## [DIRECTIONS]
Every line holding the string "mais" should be copied out of the listing.

## [INFORMATION PROVIDED]
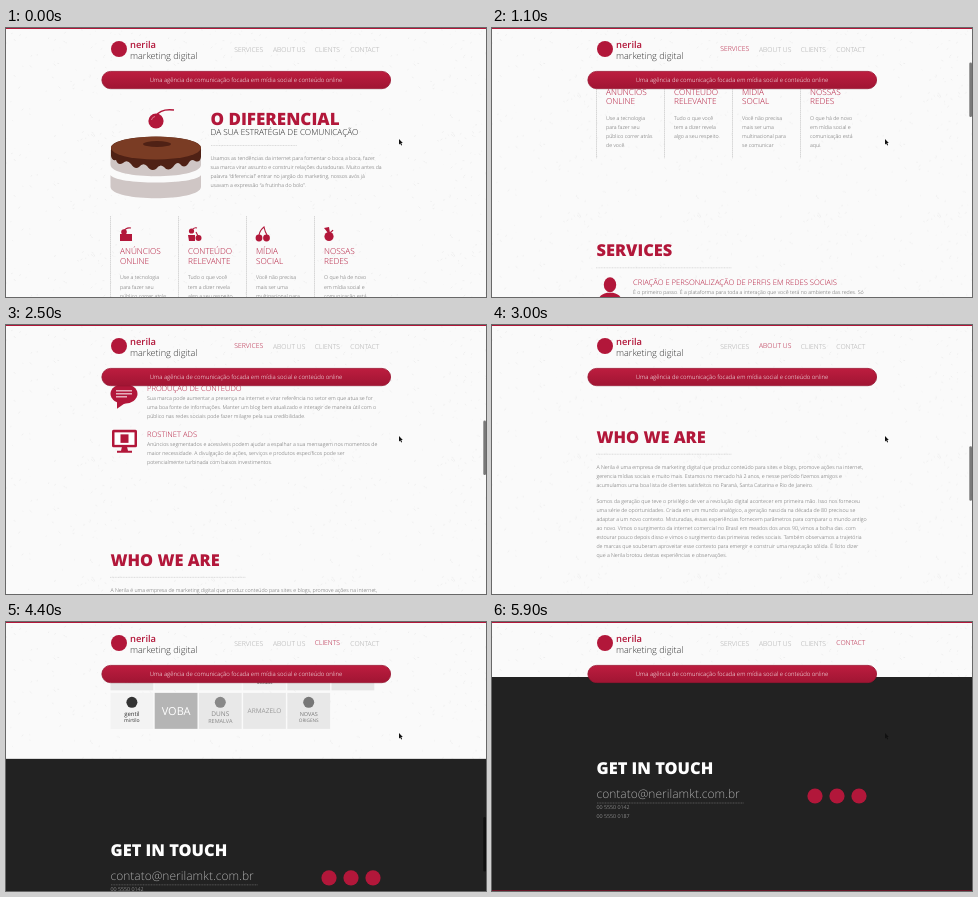
An HTML page that plays this animation: 480 by 269 pixels, repeating every 6000 ms.

```html
<!DOCTYPE html>
<html lang="pt">
<head>
<meta charset="utf-8">
<title>Nerila marketing digital</title>
<style>
html, body { margin: 0; width: 100%; height: 100%; overflow: hidden; background: #fafafa; }
svg { display: block; width: 100vw; height: 100vh; }
text { font-family: "Open Sans", sans-serif; font-weight: 300; text-rendering: geometricPrecision; }
</style>
</head>
<body>
<svg id="stage" viewBox="0 0 480 269"></svg>
<script>
const RED = '#b2173a', GREY = '#606060', CHOCOLATE = '#4f2115', BODY = 5.28;
const stage = document.getElementById('stage');

// y is the vertical middle of the capitals
const text = (x, y, str, size, fill, extra = '') =>
  `<text x="${x}" y="${y + size * 0.36}" font-size="${size}" fill="${fill}" ${extra}>${str}</text>`;
const lines = (x, y, rows, size = BODY, step = 9.1, fill = GREY) =>
  rows.map((row, i) => text(x, y + i * step, row, size, fill)).join('');
const rect = (x, y, w, h, fill, extra = '') =>
  `<rect x="${x}" y="${y}" width="${w}" height="${h}" fill="${fill}" ${extra}/>`;
const circle = (x, y, r, fill = RED) => `<circle cx="${x}" cy="${y}" r="${r}" fill="${fill}"/>`;
const ellipse = (x, y, rx, ry, fill = RED) => `<ellipse cx="${x}" cy="${y}" rx="${rx}" ry="${ry}" fill="${fill}"/>`;
const path = (d, fill = RED, extra = '') => `<path d="${d}" fill="${fill}" ${extra}/>`;
const stroke = (d, colour = RED, width = 1, extra = '') =>
  path(d, 'none', `stroke="${colour}" stroke-width="${width}" ${extra}`);
const at = (x, y, content) => `<g transform="translate(${x} ${y})">${content}</g>`;
const title = (y, str, fill = RED, x = 104.5, size = 16.4) => text(x, y, str, size, fill, 'style="font-weight:800"');
const divider = (x, y, w, colour = '#c4c4c4') => stroke(`M${x} ${y}h${w}`, colour, 0.6, 'stroke-dasharray="1 .6"');

function paperTexture() {
  let seed = 7, specks = '';
  const random = n => (seed = (seed * 16807) % 2147483647) / 2147483647 * n;
  for (let i = 0; i < 110; i++)
    specks += `M${random(120).toFixed(1)} ${random(120).toFixed(1)}l${(random(4) - 2).toFixed(1)} ${(random(4) - 2).toFixed(1)}`;
  return `<pattern id="paper" width="120" height="120" patternUnits="userSpaceOnUse">
    ${rect(0, 0, 120, 120, '#fafafa')}${stroke(specks, '#eeeeee', 0.9)}</pattern>`;
}

const cake =
  path('M104.500 147V159C106 174 194 174 195 159V147C190 157 110 157 104.500 147Z', '#cfc6c5') +
  path('M104.500 122V137C106 152 194 152 195 137V122Z', '#cfc6c5') +
  path('M105 120C105 105 195 105 195 120V129Q194 135 189 133Q185 130 182 136Q178 141 174 136Q171 133 167 139Q162 144 158 139Q154 135 150 141Q145 144 141 138Q137 134 133 139Q129 142 125 136Q121 131 117 135Q112 138 110 132Q106 133 105 128Z', CHOCOLATE) +
  ellipse(150, 120, 45, 11.5, '#7a3c24') + ellipse(151, 116, 14, 3, CHOCOLATE) +
  stroke('M150 88C153 83 160 81 168 82', RED, 1.5) +
  circle(150, 93, 7.6) + stroke('M145.500 92Q146 89 149 88.500', '#e2798d', 1);

const hero = cake + title(90.4, 'O DIFERENCIAL', RED, 204.5, 17) +
  text(204.5, 104, 'DA SUA ESTRATÉGIA DE COMUNICAÇÃO', 8.25, '#222') + divider(205, 117.5, 86) +
  lines(204.5, 130, [
    'Usamos as tendências da internet para fomentar o boca a boca, fazer',
    'sua marca virar assunto e construir relações duradouras. Muito antes da',
    'palavra “diferencial” entrar no jargão do marketing, nossos avós já',
    'usavam a expressão “a frutinha do bolo”.']);

const cardIcons = [
  rect(0, 7, 12, 7, RED) + circle(4, 5, 2.8) + stroke('M4 4Q6 0 11 1', RED, 1.2),
  circle(3.5, 4, 2.6) + path('M0 8H7V14H1Z') + circle(10.500, 11, 3) + stroke('M4 3Q6 0 9 1M10 9L8 5', RED, 1.1),
  circle(3, 11, 3.4) + circle(10.500, 11, 3.4) + stroke('M3 8Q4 3 8 0Q9 5 11 8', RED, 1.1),
  circle(5, 9.5, 4.6) + path('M4 6L0 1L5 0L6 6Z') + stroke('M5 6Q8 5 9 3', RED, 1.2)
];
const cards = [
  ['ANÚNCIOS', 'ONLINE', 'Use a tecnologia', 'para fazer seu', 'público correr atrás', 'de você.'],
  ['CONTEÚDO', 'RELEVANTE', 'Tudo o que você', 'tem a dizer revela', 'algo a seu respeito.'],
  ['MÍDIA', 'SOCIAL', 'Você não precisa', 'mais ser uma', 'multinacional para', 'se comunicar'],
  ['NOSSAS', 'REDES', 'O que há de novo', 'em mídia social e', 'comunicação está', 'aqui.']
].map(([a, b, ...rest], i) => {
  const x = 114 + i * 68;
  return stroke(`M${x - 9.5} 188V289.5`, '#c8c8c8', 0.7, 'stroke-dasharray="1.500 .4"') +
    at(x, 199, cardIcons[i]) + lines(x, 223.2, [a, b], 8.25, 9.5, RED) + lines(x, 249.5, rest);
}).join('');

const serviceIcons = [
  ellipse(118, 416, 6.2, 7.5) + path('M106.500 433Q106 426 115 424H121Q130 426 129.500 433Z'),
  rect(110, 464, 16.500, 26, RED, 'rx="2"') + rect(112, 467.500, 12.500, 17.500, '#fff') + circle(118.2, 487.5, 1.2, '#fff') +
    rect(113.5, 479, 2, 5, RED) + rect(117, 476, 2, 8, RED) + rect(120.5, 472, 2, 12, RED),
  ellipse(118, 521, 13.5, 10) + path('M111 528L111 536L121 529Z') +
    stroke('M110 518h16M110 521h16M110 524h11', '#fff', 1),
  rect(106, 557, 25, 17.500, RED, 'rx="1.500"') + rect(108.5, 559.5, 20, 12.5, '#fff') + rect(114.500, 561.500, 8, 8.5, RED) +
    path('M116 574H121L122 578H126V580H111V578H115Z')
];
const services = title(381.5, 'SERVICES') + divider(104, 399, 136) + [
  [413, 'CRIAÇÃO E PERSONALIZAÇÃO DE PERFIS EM REDES SOCIAIS',
    'É o primeiro passo. É a plataforma para toda a interação que você terá no ambiente das redes. Só',
    'com uma página bonita e funcional o resto do trabalho pode dar certo. A princípio parece simples,',
    'mas você ficaria surpreso ao conhecer todas as opções de personalização que uma página do',
    'Rostinet oferece.'],
  [469, 'GERENCIAMENTO DE REDES SOCIAIS',
    'É o trabalho mais cotidiano e ao mesmo tempo mais desafiador. O objetivo não é apenas',
    'aumentar a base instalada de seguidores, mas mantê-la satisfeita e bem informada. Lembre-se,',
    'toda mensagem que você passa diz algo sobre você.'],
  [515, 'PRODUÇÃO DE CONTEÚDO',
    'Sua marca pode aumentar a presença na internet e virar referência no setor em que atua se for',
    'uma boa fonte de informações. Manter um blog bem atualizado e interagir de maneira útil com o',
    'público nas redes sociais pode fazer milagre pela sua credibilidade.'],
  [561, 'ROSTINET ADS',
    'Anúncios segmentados e acessíveis podem ajudar a espalhar a sua mensagem nos momentos de',
    'maior necessidade. A divulgação de ações, serviços e produtos específicos pode ser',
    'potencialmente turbinada com baixos investimentos.']
].map(([y, head, ...rest], i) =>
  serviceIcons[i] + text(141, y, head, 7.6, RED) + lines(141, y + 10, rest)).join('');

const intro = [
  'A Nerila é uma empresa de marketing digital que produz conteúdo para sites e blogs, promove ações na internet,',
  'gerencia mídias sociais e muito mais. Estamos no mercado há 2 anos, e nesse período fizemos amigos e',
  'acumulamos uma boa lista de clientes satisfeitos no Paraná, Santa Catarina e Rio de Janeiro.'];
const about = title(687, 'WHO WE ARE') + divider(104, 704.5, 136) + lines(104.4, 717.5, intro) +
  lines(104.4, 751, [
    'Somos da geração que teve o privilégio de ver a revolução digital acontecer em primeira mão. Isso nos forneceu',
    'uma série de oportunidades. Criada em um mundo analógico, a geração nascida na década de 80 precisou se',
    'adaptar a um novo contexto. Misturadas, essas experiências fornecem parâmetros para comparar o mundo antigo',
    'ao novo. Vimos o surgimento da internet comercial no Brasil em meados dos anos 90, vimos a bolha das .com',
    'estourar pouco depois disso e vimos o surgimento das primeiras redes sociais. Também observamos a trajetória',
    'de marcas que souberam aproveitar esse contexto para emergir e construir uma reputação sólida. É lícito dizer',
    'que a Nerila brotou destas experiências e observações.']);

// name, second line, tile, ink, size, has a mark
const clients = title(898, 'SELECTED CLIENTS') + divider(104, 915.5, 136) + lines(104.4, 929, intro) + [
  ['gentil', 'mirtilo', '#e6e6e6', '#999', 5.5, 1],
  ['vertrilo', 'logistics', '#f3f3f3', '#444', 6, 0],
  ['SALÃO VIDELA', 'cabelos e estética', '#f3f3f3', '#555', 4.2, 1],
  ['Paiolim', 'Modas', '#f0f0f0', '#555', 6, 1],
  ['Nivalda', 'Trel', '#e6e6e6', '#999', 6.5, 0],
  ['TIBRA', '', '#e6e6e6', '#aaa', 7, 1],
  ['gentil', 'mirtilo', '#f3f3f3', '#333', 6, 1],
  ['VOBA', '', '#b5b5b5', '#fff', 11, 0],
  ['DUNS', 'REMALVA', '#e8e8e8', '#888', 6.5, 1],
  ['ARMAZELO', '', '#e8e8e8', '#999', 6.5, 0],
  ['NOVAS', 'ORIGENS', '#e8e8e8', '#777', 5.5, 1]
].map(([name, more, tile, ink, size, mark], i) => {
  const style = 'text-anchor="middle" style="font-weight:400"', y = mark ? 21 : more ? 14.5 : 18;
  return at(104.5 + i % 6 * 44.2, 960.5 + Math.floor(i / 6) * 38.5,
    rect(0, 0, 42.8, 36, tile) + (mark ? circle(21.4, 9.5, 5.5, ink) : '') +
    text(21.4, y, name, size, ink, style) + text(21.4, y + size * 1.1, more, size * 0.85, ink, style));
}).join('');

const contact = rect(0, 1065, 480, 214, '#222') + rect(0, 1278, 480, 1, '#651527') +
  title(1156, 'GET IN TOUCH', '#fff') + text(104.5, 1182, 'contato@nerilamkt.com.br', 12, '#aaa') +
  divider(105, 1191, 147, '#777') +
  lines(104.5, 1195, ['00 5550 0142', '00 5550 0187'], 5.3, 9, '#bbb') +
  [323, 345, 367].map(x => circle(x, 1184, 7.6)).join('');

// label, x, scroll offset where the section becomes current
const nav = [['SERVICES', 228.3, 156], ['ABOUT US', 267, 462], ['CLIENTS', 308.7, 673], ['CONTACT', 344.3, 931]];
const header = rect(0, 0, 480, 53, 'url(#paper)') + rect(0, 0, 480, 1, RED) +
  circle(113, 21, 8) + text(124, 16.2, 'nerila', 9.4, RED, 'style="font-weight:600"') +
  text(124, 27.5, 'marketing digital', 9.1, '#333') +
  nav.map(([label, x]) => text(x, 22, label, 6.8, '#a8a8a8', 'class="nav"')).join('') +
  rect(95.5, 43.5, 289.5, 18, '#000', 'rx="9" opacity=".1"') +
  rect(95.9, 43.4, 288.7, 17.2, 'url(#ribbon)', 'rx="8.600" stroke="#9c1532" stroke-width=".8"') +
  text(240, 52.2, 'Uma agência de comunicação focada em mídia social e conteúdo online', 5.98, '#fff', 'text-anchor="middle"');

stage.innerHTML = `<defs>${paperTexture()}
  <linearGradient id="ribbon" x2="0" y2="1"><stop stop-color="#bd1d3f"/><stop offset="1" stop-color="#a01533"/></linearGradient></defs>
  <g id="page">${rect(0, 0, 480, 1279, 'url(#paper)')}${hero}${cards}${services}${about}${clients}${contact}</g>
  ${header}${rect(477.3, 0, 2.7, 54.5, '#000', 'id="thumb" rx="1.300"')}
  ${path('M393 111V116.500L394.300 115.400L395.200 117.500L396.100 117.100L395.200 115.100H396.800Z', '#111')}`;

const page = document.getElementById('page');
const thumb = document.getElementById('thumb');
const labels = [...document.querySelectorAll('.nav')];

// scroll path: [ms, offset], joined by Hermite curves
const keys = [[400, 0], [1100, 159], [1900, 320], [3000, 575], [3700, 787], [4400, 928], [5200, 1010]];
const speed = i => (keys[i + 1][1] - keys[i][1]) / (keys[i + 1][0] - keys[i][0]);
const slope = i => i === 0 || i === keys.length - 1 ? 0 : (speed(i - 1) + speed(i)) / 2;

function scrollAt(t) {
  if (t <= keys[0][0]) return 0;
  const i = keys.findIndex(key => key[0] > t) - 1;
  if (i < 0) return keys[keys.length - 1][1];
  const [t0, y0] = keys[i], [t1, y1] = keys[i + 1];
  const d = t1 - t0, u = (t - t0) / d, v = 1 - u;
  return y0 * v * v * (1 + 2 * u) + y1 * u * u * (3 - 2 * u) + d * u * v * (slope(i) * v - slope(i + 1) * u);
}

function draw(now) {
  const t = now % 6000, y = scrollAt(t);
  page.setAttribute('transform', `translate(0 ${-y})`);
  thumb.setAttribute('y', 1.2 + y * 267 / 1279);
  thumb.setAttribute('opacity', t < 400 ? 0 : 0.52 * Math.max(0, Math.min(1, (5600 - t) / 250)));
  const current = nav.filter(item => y >= item[2]).length - 1;
  labels.forEach((label, i) => {
    label.setAttribute('fill', i === current ? RED : '#a8a8a8');
    label.setAttribute('transform', `translate(0 ${i === current ? -1.2 : 0})`);
  });
  requestAnimationFrame(draw);
}
draw(performance.now());
</script>
</body>
</html>
```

## [REPLY TO THE TASK]
  ['MÍDIA', 'SOCIAL', 'Você não precisa', 'mais ser uma', 'multinacional para', 'se comunicar'],
    'É o trabalho mais cotidiano e ao mesmo tempo mais desafiador. O objetivo não é apenas',
  'gerencia mídias sociais e muito mais. Estamos no mercado há 2 anos, e nesse período fizemos amigos e',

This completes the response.